Students at Bluestone Elementary School are eagerly awaiting the arrival of four baby bluebirds in the nesting boxes they had installed in March in order to attract and observe bluebirds, as well as other nesting birds, Principal Peter Norment said.
The school received a grant from the Virginia Bluebird Society this year to fund the materials and installation of six bluebird boxes in exchange for the school to observe the boxes, write down activity every week and then report it back to the Virginia Bluebird Society after the nesting season is over this fall.
Jen Kettlekamp and her 15 first-grade students have been going out to check on the boxes for the past five weeks. For the first few weeks they were only going out once a week, but an exciting development this week has them going out daily.
Every day this week, a new bluebird egg has been in the nest, bringing the total to four. On Thursday, the students were also able to observe both the mom bluebird and the father bluebird on a nearby fence.
“We’re hoping there will be a fifth egg in the nest on Friday,” Kettlekamp said. Bluebirds typically lay between four or five eggs every nesting. It takes about 12 to 14 days for the eggs to hatch and then another 17 to 21 days for the baby birds to be ready to leave the nest. “So they will have plenty of time to observe them.”
And there might be another nesting before the end of mating season, said Norment, who is an avid birder.
Students will collect the data throughout the summer and report it back to the Virginia Bluebird Society, said Courtney Sokolowski, the school’s advances learning and STEM teacher.
Although the nesting boxes are meant to attract bluebirds, they are also welcoming to other birds. So far two additional boxes at Bluestone are homes to the nests of tree swallows.
As expected, the students have been loving the bluebird project, Kettlekamp said. They are learning science skills by observing and recording data, as well as social skills because after each observation they report their findings to Norment.

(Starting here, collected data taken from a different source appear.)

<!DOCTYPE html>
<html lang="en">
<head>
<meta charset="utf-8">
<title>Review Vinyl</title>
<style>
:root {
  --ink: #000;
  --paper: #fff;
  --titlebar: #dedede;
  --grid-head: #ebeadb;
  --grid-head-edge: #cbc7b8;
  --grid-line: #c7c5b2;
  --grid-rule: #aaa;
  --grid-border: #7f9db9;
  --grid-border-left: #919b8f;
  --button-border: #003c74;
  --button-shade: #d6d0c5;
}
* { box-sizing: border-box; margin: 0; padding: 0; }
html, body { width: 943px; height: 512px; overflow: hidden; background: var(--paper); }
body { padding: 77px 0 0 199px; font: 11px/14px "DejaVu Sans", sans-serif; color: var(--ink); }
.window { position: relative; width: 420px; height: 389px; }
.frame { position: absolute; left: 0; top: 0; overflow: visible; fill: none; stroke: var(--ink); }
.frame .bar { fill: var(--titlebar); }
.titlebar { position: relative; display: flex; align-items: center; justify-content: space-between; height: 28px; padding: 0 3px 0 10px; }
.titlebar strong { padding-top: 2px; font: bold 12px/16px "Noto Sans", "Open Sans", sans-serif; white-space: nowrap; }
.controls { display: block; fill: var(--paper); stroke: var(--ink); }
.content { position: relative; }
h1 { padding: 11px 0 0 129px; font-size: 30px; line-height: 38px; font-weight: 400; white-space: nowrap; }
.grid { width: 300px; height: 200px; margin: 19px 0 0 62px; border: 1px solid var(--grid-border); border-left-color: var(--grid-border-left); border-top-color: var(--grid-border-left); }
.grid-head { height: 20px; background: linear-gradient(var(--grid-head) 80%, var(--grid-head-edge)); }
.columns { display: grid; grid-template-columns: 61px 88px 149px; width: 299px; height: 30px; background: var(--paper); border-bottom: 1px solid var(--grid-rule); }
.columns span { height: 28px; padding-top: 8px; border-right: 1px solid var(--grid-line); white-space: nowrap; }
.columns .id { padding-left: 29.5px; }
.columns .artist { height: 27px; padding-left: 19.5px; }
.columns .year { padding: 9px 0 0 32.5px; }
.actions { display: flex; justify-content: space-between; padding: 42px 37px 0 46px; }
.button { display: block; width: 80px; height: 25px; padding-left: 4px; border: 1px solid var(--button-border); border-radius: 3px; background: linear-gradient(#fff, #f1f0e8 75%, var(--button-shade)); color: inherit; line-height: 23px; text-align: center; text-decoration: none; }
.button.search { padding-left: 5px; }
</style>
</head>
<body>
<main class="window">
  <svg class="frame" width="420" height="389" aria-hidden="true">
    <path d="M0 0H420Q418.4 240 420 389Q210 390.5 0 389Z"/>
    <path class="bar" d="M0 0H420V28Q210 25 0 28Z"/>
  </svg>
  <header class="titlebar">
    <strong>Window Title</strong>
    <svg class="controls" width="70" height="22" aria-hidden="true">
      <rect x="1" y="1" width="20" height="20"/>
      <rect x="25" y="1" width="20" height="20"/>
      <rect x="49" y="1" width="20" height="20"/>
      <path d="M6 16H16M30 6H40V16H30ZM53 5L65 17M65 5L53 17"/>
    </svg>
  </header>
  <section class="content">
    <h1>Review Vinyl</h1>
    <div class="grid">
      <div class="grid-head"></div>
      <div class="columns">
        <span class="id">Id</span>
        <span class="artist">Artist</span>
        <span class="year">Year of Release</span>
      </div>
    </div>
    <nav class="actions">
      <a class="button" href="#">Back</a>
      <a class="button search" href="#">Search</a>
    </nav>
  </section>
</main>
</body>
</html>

“This is a species that has struggled but it bouncing back thanks to the intervention of humans and projects like this,” he said.